# WORK REQUEST:
In the data below, which lines contain "twig"? List them by copying each one.

--------

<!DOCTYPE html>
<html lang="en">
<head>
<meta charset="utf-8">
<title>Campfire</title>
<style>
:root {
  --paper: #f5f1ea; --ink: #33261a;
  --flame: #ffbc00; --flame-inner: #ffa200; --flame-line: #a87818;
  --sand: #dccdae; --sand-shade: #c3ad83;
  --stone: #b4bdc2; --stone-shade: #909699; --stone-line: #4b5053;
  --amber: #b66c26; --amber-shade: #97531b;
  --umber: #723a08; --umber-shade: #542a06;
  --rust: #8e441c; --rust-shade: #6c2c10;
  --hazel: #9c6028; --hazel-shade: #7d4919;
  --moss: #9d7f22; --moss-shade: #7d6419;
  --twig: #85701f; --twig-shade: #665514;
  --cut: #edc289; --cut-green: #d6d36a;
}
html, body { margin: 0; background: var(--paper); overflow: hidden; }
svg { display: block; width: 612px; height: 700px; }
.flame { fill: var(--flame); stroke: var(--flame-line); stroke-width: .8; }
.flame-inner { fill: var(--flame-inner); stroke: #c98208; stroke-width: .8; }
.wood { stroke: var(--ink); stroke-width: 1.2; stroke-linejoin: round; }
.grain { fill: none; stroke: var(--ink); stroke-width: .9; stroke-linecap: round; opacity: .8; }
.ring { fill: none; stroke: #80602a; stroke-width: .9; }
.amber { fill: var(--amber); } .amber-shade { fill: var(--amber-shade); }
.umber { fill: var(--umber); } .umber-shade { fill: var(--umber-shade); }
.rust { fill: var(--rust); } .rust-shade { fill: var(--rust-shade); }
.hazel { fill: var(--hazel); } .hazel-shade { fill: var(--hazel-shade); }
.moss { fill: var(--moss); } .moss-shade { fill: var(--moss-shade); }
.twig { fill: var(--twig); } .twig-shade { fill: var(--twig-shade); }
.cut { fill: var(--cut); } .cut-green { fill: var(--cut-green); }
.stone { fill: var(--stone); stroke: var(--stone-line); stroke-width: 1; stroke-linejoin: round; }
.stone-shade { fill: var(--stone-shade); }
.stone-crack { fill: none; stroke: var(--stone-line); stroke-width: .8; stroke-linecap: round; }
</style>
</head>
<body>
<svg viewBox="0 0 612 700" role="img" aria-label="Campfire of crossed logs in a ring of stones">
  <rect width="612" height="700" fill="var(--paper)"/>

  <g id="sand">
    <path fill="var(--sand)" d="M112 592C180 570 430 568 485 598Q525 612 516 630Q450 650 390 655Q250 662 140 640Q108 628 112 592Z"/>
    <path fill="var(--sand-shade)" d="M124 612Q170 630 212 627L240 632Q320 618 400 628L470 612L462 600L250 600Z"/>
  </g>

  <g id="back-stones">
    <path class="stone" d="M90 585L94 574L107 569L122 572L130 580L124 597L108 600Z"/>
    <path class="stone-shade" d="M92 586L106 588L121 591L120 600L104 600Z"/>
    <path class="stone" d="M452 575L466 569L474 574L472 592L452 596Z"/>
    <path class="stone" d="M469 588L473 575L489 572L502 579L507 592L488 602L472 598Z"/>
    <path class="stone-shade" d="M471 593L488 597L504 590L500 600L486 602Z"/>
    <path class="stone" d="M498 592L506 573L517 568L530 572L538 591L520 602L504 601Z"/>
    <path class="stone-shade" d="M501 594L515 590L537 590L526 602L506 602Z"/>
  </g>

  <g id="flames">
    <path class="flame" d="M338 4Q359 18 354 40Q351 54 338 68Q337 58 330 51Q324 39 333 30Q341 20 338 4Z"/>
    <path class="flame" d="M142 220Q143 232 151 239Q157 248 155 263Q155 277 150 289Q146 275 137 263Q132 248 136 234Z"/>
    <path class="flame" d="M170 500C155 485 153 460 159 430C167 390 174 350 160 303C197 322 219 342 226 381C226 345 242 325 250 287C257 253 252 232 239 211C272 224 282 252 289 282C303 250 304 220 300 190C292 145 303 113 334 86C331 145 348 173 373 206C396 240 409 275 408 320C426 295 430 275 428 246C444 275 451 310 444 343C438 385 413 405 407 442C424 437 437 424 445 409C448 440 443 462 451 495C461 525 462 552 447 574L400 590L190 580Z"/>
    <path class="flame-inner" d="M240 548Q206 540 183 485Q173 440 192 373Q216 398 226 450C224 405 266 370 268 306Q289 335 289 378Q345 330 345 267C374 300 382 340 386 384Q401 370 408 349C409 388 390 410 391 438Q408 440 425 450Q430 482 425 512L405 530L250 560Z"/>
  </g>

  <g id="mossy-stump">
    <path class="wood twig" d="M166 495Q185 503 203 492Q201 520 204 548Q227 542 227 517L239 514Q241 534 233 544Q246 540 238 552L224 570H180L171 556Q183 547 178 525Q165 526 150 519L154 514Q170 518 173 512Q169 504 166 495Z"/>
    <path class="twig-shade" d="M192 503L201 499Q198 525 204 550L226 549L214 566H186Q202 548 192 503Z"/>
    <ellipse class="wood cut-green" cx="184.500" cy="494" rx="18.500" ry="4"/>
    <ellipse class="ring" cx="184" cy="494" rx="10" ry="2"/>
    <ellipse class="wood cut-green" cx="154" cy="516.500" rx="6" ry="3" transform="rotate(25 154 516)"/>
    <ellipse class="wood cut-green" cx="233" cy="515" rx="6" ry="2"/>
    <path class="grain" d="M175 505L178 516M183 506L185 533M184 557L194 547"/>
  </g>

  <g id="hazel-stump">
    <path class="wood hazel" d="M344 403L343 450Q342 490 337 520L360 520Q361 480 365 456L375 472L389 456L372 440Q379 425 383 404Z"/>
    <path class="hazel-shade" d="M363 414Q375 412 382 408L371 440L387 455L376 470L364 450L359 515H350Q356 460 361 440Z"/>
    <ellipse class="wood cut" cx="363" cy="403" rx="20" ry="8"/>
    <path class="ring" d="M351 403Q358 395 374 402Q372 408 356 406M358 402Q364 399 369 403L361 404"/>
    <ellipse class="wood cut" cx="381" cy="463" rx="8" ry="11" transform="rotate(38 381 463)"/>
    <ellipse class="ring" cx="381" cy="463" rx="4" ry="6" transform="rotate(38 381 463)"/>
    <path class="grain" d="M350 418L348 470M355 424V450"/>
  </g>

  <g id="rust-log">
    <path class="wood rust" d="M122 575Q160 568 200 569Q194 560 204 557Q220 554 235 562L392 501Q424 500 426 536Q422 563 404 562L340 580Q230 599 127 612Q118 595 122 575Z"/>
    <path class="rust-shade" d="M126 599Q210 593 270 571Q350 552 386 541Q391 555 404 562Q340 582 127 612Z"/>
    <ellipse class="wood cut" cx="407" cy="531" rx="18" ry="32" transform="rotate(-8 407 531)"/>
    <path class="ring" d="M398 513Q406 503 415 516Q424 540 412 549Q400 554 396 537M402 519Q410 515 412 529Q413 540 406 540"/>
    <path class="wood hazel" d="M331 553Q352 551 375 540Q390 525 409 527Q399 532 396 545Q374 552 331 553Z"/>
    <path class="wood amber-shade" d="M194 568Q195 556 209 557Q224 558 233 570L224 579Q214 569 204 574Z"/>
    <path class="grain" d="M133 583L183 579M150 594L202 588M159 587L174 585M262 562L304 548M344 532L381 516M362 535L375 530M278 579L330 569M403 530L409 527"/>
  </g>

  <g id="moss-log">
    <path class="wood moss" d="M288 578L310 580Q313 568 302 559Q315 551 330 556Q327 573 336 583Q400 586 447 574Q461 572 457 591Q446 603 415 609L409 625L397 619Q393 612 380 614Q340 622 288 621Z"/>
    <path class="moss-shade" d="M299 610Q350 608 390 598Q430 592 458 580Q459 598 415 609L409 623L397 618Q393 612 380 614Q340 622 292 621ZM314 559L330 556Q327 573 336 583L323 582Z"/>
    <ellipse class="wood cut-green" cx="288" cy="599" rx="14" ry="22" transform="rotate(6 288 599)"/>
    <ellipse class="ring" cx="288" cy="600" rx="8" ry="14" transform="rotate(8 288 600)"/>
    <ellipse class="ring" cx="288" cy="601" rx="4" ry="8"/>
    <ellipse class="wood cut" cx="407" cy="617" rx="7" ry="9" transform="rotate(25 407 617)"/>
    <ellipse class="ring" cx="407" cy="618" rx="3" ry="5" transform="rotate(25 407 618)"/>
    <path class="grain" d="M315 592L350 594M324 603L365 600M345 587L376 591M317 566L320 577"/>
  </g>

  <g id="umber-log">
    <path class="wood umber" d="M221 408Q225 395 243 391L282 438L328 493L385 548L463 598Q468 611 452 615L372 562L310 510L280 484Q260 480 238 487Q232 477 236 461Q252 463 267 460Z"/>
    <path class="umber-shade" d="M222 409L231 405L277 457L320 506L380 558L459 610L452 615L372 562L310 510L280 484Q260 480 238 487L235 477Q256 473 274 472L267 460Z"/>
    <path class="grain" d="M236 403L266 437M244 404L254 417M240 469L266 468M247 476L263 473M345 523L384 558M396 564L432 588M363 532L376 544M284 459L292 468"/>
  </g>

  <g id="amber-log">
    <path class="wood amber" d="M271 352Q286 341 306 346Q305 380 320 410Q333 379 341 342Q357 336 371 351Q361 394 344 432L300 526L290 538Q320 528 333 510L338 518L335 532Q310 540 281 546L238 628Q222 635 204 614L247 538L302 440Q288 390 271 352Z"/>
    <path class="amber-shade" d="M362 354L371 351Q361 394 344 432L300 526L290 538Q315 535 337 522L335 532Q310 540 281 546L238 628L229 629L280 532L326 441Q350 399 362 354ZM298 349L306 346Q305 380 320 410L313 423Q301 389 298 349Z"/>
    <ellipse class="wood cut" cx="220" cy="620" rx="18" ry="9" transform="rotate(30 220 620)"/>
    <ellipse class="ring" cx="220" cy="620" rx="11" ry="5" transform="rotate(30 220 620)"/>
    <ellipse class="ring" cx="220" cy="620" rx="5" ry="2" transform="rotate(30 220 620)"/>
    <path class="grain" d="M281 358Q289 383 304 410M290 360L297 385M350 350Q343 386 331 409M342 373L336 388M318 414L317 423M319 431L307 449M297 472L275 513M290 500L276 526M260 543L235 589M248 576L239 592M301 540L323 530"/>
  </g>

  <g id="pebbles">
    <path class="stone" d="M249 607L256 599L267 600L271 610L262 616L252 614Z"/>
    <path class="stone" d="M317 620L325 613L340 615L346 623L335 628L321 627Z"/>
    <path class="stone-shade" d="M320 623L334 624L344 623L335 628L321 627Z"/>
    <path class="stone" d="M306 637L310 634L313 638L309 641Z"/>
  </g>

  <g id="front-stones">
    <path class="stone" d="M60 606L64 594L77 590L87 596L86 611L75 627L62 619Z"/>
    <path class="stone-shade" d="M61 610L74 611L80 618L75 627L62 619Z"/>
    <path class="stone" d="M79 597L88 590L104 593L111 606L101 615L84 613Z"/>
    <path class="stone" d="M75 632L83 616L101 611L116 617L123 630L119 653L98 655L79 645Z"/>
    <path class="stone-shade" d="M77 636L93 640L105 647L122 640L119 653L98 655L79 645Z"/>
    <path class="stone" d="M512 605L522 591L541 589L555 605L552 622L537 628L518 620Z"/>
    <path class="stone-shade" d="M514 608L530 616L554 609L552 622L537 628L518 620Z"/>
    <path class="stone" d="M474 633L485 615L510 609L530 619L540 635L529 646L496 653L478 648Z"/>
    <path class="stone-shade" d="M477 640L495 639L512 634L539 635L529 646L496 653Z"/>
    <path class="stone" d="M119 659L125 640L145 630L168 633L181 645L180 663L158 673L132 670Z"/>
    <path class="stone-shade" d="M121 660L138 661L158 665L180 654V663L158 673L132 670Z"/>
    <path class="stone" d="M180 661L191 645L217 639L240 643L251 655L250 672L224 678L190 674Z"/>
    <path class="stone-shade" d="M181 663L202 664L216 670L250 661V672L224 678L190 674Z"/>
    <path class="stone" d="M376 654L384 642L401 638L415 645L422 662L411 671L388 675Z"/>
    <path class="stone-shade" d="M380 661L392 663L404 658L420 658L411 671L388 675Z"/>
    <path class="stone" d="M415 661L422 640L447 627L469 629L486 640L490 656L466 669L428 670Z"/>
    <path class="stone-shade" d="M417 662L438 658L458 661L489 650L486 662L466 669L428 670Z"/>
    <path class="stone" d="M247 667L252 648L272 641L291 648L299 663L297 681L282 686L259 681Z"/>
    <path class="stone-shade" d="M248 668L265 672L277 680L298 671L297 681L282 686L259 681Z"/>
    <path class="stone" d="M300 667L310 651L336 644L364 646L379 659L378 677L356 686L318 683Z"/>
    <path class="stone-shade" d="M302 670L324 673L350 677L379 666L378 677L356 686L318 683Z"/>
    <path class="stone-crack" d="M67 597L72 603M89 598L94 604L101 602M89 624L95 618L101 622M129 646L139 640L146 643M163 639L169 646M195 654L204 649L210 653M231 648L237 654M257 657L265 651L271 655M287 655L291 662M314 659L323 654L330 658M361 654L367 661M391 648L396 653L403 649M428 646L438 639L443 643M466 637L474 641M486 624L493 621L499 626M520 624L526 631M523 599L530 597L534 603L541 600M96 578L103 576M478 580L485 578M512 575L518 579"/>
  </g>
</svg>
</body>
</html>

--------

# RESPONSE AREA:
  --twig: #85701f; --twig-shade: #665514;
.twig { fill: var(--twig); } .twig-shade { fill: var(--twig-shade); }
    <path class="wood twig" d="M166 495Q185 503 203 492Q201 520 204 548Q227 542 227 517L239 514Q241 534 233 544Q246 540 238 552L224 570H180L171 556Q183 547 178 525Q165 526 150 519L154 514Q170 518 173 512Q169 504 166 495Z"/>
    <path class="twig-shade" d="M192 503L201 499Q198 525 204 550L226 549L214 566H186Q202 548 192 503Z"/>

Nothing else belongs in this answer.